WORK INSTRUCTION
Restate exactly the lines of the entries below, beginning with the first and ending with the line that holds "var(--ink); font: 700". Pictures are not copied.

(Saved data entries)
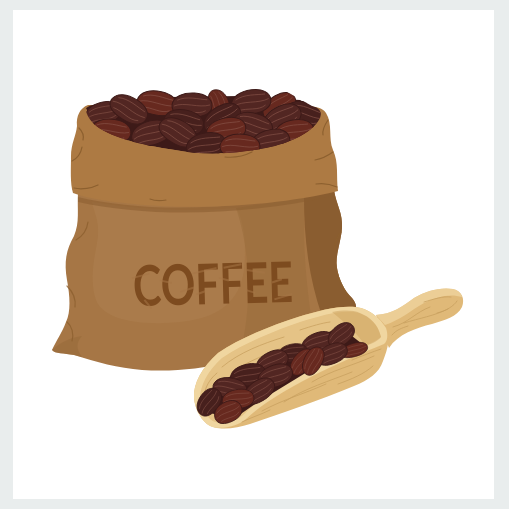
<!DOCTYPE html>
<html lang="en">
<head>
<meta charset="utf-8">
<title>Coffee sack and scoop</title>
<style>
:root {
  --frame: #e9eded;
  --paper: #ffffff;
  --sack: #a67645;
  --sack-light: #ae8050;
  --sack-shade: #976a3b;
  --sack-dark: #8a5d30;
  --cuff: #ad7a43;
  --cuff-line: #8d602f;
  --ink: #7d4b1f;
  --bean: #522622;
  --bean-deep: #3d1a18;
  --bean-red: #67291f;
  --bean-line: #8a564b;
  --wood: #e0b978;
  --wood-light: #f0d6a0;
  --wood-inside: #e5c386;
  --wood-shade: #cfa763;
  --grain: #c79f5e;
}
html, body { margin: 0; height: 100%; overflow: hidden; background: var(--frame); }
svg { display: block; width: 509px; height: 509px; }
.frame { fill: var(--frame); }
.paper { fill: var(--paper); }
.sack { fill: var(--sack); }
.sack-light { fill: var(--sack-light); }
.sack-shade { fill: var(--sack-shade); }
.sack-dark { fill: var(--sack-dark); }
.cuff { fill: var(--cuff); }
.crease { fill: none; stroke: var(--cuff-line); stroke-width: 1.2; stroke-linecap: round; }
.stamp { fill: var(--ink); font: 700 56px Lato, "Open Sans", sans-serif; }
.worn { fill: none; stroke: var(--sack); stroke-width: 2; opacity: .55; }
.pit { fill: var(--bean-deep); }
.dark { fill: var(--bean); }
.red { fill: var(--bean-red); }
.deep { fill: #47201d; }
.bean-edge { stroke: var(--bean-deep); stroke-width: 1; }
.bean-seam { fill: none; stroke: var(--bean-line); stroke-width: .8; opacity: .75; }
.wood { fill: var(--wood); }
.wood-light { fill: var(--wood-light); }
.wood-inside { fill: var(--wood-inside); }
.wood-shade { fill: var(--wood-shade); }
.grain { fill: none; stroke: var(--grain); stroke-width: 1; stroke-linecap: round; opacity: .75; }
</style>
</head>
<body>
<svg viewBox="0 0 509 509" role="img" aria-label="Sack of coffee beans with a wooden scoop">
  <defs>
    <g id="bean">
      <path class="bean-edge" d="M-20 1C-19-8-9-12 2-12C13-12 20-7 20 0C20 8 11 12 0 12C-11 12-20 9-20 1Z"/>
      <path class="bean-seam" d="M-18 2C-8-3 7 3 18-1M-15-4C-6-9 7-6 15-6M-14 7C-4 5 6 10 14 5"/>
    </g>
    <clipPath id="sack-opening">
      <path d="M86 108C90 100 98 102 106 100L130 88H280L312 106C320 108 322 112 320 118C313 132 295 140 275 146C240 154 205 156 175 150C140 145 108 137 94 124C88 118 86 113 86 108Z"/>
    </clipPath>
  </defs>

  <rect class="frame" width="509" height="509"/>
  <rect class="paper" x="13" y="10" width="481" height="489"/>

  <g id="sack">
    <path class="sack" d="M78 192C77 210 80 222 74 236C66 250 64 262 67 280C70 296 71 312 66 322C62 333 56 341 52 350C55 354 64 353 74 355C96 362 118 368 142 370C172 372 202 369 226 362L352 318C358 310 357 304 352 298C344 290 339 280 337 268C335 255 341 242 342 228C343 213 336 204 334 190Z"/>
    <path class="sack-light" d="M92 202C140 210 190 212 236 208C246 225 246 250 244 270C240 300 220 318 180 322C140 326 104 320 96 300C88 275 97 250 98 235C99 220 94 212 92 202Z" opacity=".55"/>
    <path class="sack-shade" d="M236 208L306 197C302 235 305 270 311 316L242 345C252 300 250 250 236 208Z" opacity=".45"/>
    <path class="sack-dark" d="M304 197L334 190C336 204 343 213 342 228C341 242 335 255 337 268C339 280 344 290 352 298C357 304 358 310 352 318L322 316C309 278 304 240 304 197Z"/>
    <path class="sack-dark" d="M78 197C140 212 230 212 334 191L333 196C240 217 145 217 78 202Z" opacity=".55"/>
    <path class="sack-shade" d="M52 350C62 341 70 338 82 336C76 343 76 349 82 357L74 355C64 353 55 354 52 350Z" opacity=".6"/>
    <path class="crease" d="M67 322C72 326 74 334 72 341M76 240C83 236 87 230 88 222M67 286C73 292 76 300 75 307M341 232C336 237 335 244 334 250M337 272C340 284 346 293 350 300" opacity=".8"/>
    <g id="stamp" transform="rotate(-1.5 213 285)">
      <text class="stamp" x="133" y="304" textLength="160" lengthAdjust="spacingAndGlyphs">COFFEE</text>
      <path class="worn" d="M132 276L150 272M144 298L151 307M160 279L172 282M180 291L194 287M193 273L217 268M196 294L205 291M219 278L229 281M224 268L242 265M246 291L255 294M247 271L265 274M272 284L282 281M274 301L292 296"/>
    </g>
  </g>

  <g id="sack-cuff">
    <path class="cuff" d="M88 105C80 108 76 116 77 126C76 136 71 144 71 156C71 170 70 183 73 193C92 200 126 204 160 206C215 209 285 204 338 191C336 176 339 163 333 150C328 138 333 124 326 113C322 107 317 108 312 106Z"/>
    <path class="crease" d="M72 161C78 158 81 153 82 147M74 188C82 190 92 188 98 185M333 152C326 157 321 159 315 160M337 187C328 183 322 183 316 184M225 157C235 158 246 155 252 152M150 199C155 201 160 201 166 200M79 128C83 132 84 136 83 140M328 120C324 126 322 130 323 135"/>
    <g id="sack-beans" clip-path="url(#sack-opening)">
      <path class="pit" d="M86 108C96 101 112 104 126 102L170 97L240 96L300 100L321 112C318 130 295 141 275 146C240 154 205 156 175 150C140 145 108 137 94 124Z"/>
      <use href="#bean" class="red" transform="translate(157 103) rotate(12)"/>
      <use href="#bean" class="red" transform="translate(219 103) rotate(70) scale(.7 .8)"/>
      <use href="#bean" class="dark" transform="translate(103 113) rotate(-12) scale(.9)"/>
      <use href="#bean" class="red" transform="translate(279 106) rotate(-30) scale(.9)"/>
      <use href="#bean" class="dark" transform="translate(251 102) rotate(-8)"/>
      <use href="#bean" class="deep" transform="translate(305 114) rotate(18)"/>
      <use href="#bean" class="dark" transform="translate(192 105) rotate(3)"/>
      <use href="#bean" class="dark" transform="translate(129 109) rotate(32)"/>
      <use href="#bean" class="deep" transform="translate(222 118) rotate(-28)"/>
      <use href="#bean" class="red" transform="translate(111 131) rotate(8)"/>
      <use href="#bean" class="dark" transform="translate(282 118) rotate(-24)"/>
      <use href="#bean" class="deep" transform="translate(184 122) rotate(14)"/>
      <use href="#bean" class="red" transform="translate(294 132) rotate(-8)"/>
      <use href="#bean" class="dark" transform="translate(253 125) rotate(18)"/>
      <use href="#bean" class="dark" transform="translate(151 133) rotate(-14)"/>
      <use href="#bean" class="dark" transform="translate(178 132) rotate(32)"/>
      <use href="#bean" class="red" transform="translate(226 130) rotate(-10)"/>
      <use href="#bean" class="deep" transform="translate(206 145) rotate(-8)"/>
      <use href="#bean" class="dark" transform="translate(270 142) rotate(-12)"/>
      <use href="#bean" class="red" transform="translate(240 146) rotate(4)"/>
    </g>
  </g>

  <g id="scoop">
    <path class="wood" d="M376 315C392 314 402 307 414 298C426 291 440 287 453 289C462 291 465 299 462 307C457 317 445 320 432 324C416 328 398 334 389 348Z"/>
    <path class="wood-light" d="M376 315C392 314 402 307 414 298C426 291 440 287 453 289C458 290 461 293 462 297C450 293 436 297 424 303C410 311 400 320 385 325Z" opacity=".75"/>
    <path class="grain" d="M393 327C408 323 416 312 430 307M404 323C420 318 434 316 448 309M424 302C434 299 443 296 451 297M437 313C446 311 454 306 457 301M392 335C396 330 402 328 408 326"/>
    <path class="wood" d="M194 398C193 384 202 367 218 353C240 338 270 326 298 317C320 310 345 304 361 308C371 311 380 318 386 328C391 337 388 348 383 361C379 373 369 380 354 386C320 400 280 414 250 424C235 429 216 431 207 424C199 417 195 408 194 398Z"/>
    <path class="wood-light" d="M194 398C193 384 202 367 218 353C240 338 270 326 298 317C320 310 345 304 361 308C371 311 380 318 386 328C388 334 388 341 384 344C340 362 280 388 246 419C236 428 214 431 207 424C199 417 195 408 194 398Z"/>
    <path class="wood-inside" d="M200 398C200 386 208 370 222 358C244 343 274 331 300 322C322 315 344 309 359 313C370 317 378 324 381 337C368 347 336 356 306 372C280 386 258 400 242 416C232 424 216 425 210 419C204 412 200 407 200 398Z"/>
    <path class="wood-shade" d="M332 312C344 310 353 310 360 313C370 317 378 324 381 337C378 341 372 344 365 346C358 333 346 324 332 312Z" opacity=".55"/>
    <path class="grain" d="M222 367C240 352 262 344 284 337M232 372C248 361 268 354 286 346M300 330C312 326 322 323 330 322M205 391C207 384 211 378 217 373"/>
    <g id="scoop-beans">
      <path class="pit" d="M203 396L222 380L288 352L333 330L352 336L366 347L312 369L258 402L232 420L208 412Z"/>
      <use href="#bean" class="dark" transform="translate(318 343) rotate(-18) scale(.85)"/>
      <use href="#bean" class="dark" transform="translate(341 335) rotate(-38) scale(.75 .8)"/>
      <use href="#bean" class="red" transform="translate(354 350) rotate(-15) scale(.7 .55)"/>
      <use href="#bean" class="deep" transform="translate(293 353) rotate(-8) scale(.75)"/>
      <use href="#bean" class="dark" transform="translate(272 362) rotate(-24) scale(.85)"/>
      <use href="#bean" class="red" transform="translate(302 362) rotate(-48) scale(.75)"/>
      <use href="#bean" class="dark" transform="translate(332 354) rotate(-22) scale(.8)"/>
      <use href="#bean" class="red" transform="translate(313 361) rotate(-60) scale(.75)"/>
      <use href="#bean" class="deep" transform="translate(248 375) rotate(-10) scale(.9)"/>
      <use href="#bean" class="dark" transform="translate(275 376) rotate(-18) scale(.9)"/>
      <use href="#bean" class="dark" transform="translate(230 388) rotate(12) scale(.85)"/>
      <use href="#bean" class="dark" transform="translate(259 391) rotate(-32) scale(.85)"/>
      <use href="#bean" class="deep" transform="translate(209 402) rotate(-52) scale(.75 .85)"/>
      <use href="#bean" class="red" transform="translate(238 399) rotate(-6) scale(.8)"/>
      <use href="#bean" class="red" transform="translate(228 412) rotate(-24) scale(.72 .85)"/>
    </g>
    <path class="grain" d="M262 411C284 399 304 394 326 384M284 402C305 388 330 381 352 372M312 382C332 370 352 366 374 356M338 384C352 379 364 374 373 366M242 422C252 417 260 415 270 410M352 360C362 356 372 352 381 349"/>
  </g>
</svg>
</body>
</html>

RESULT OF THE TASK
<!DOCTYPE html>
<html lang="en">
<head>
<meta charset="utf-8">
<title>Coffee sack and scoop</title>
<style>
:root {
  --frame: #e9eded;
  --paper: #ffffff;
  --sack: #a67645;
  --sack-light: #ae8050;
  --sack-shade: #976a3b;
  --sack-dark: #8a5d30;
  --cuff: #ad7a43;
  --cuff-line: #8d602f;
  --ink: #7d4b1f;
  --bean: #522622;
  --bean-deep: #3d1a18;
  --bean-red: #67291f;
  --bean-line: #8a564b;
  --wood: #e0b978;
  --wood-light: #f0d6a0;
  --wood-inside: #e5c386;
  --wood-shade: #cfa763;
  --grain: #c79f5e;
}
html, body { margin: 0; height: 100%; overflow: hidden; background: var(--frame); }
svg { display: block; width: 509px; height: 509px; }
.frame { fill: var(--frame); }
.paper { fill: var(--paper); }
.sack { fill: var(--sack); }
.sack-light { fill: var(--sack-light); }
.sack-shade { fill: var(--sack-shade); }
.sack-dark { fill: var(--sack-dark); }
.cuff { fill: var(--cuff); }
.crease { fill: none; stroke: var(--cuff-line); stroke-width: 1.2; stroke-linecap: round; }
.stamp { fill: var(--ink); font: 700 56px Lato, "Open Sans", sans-serif; }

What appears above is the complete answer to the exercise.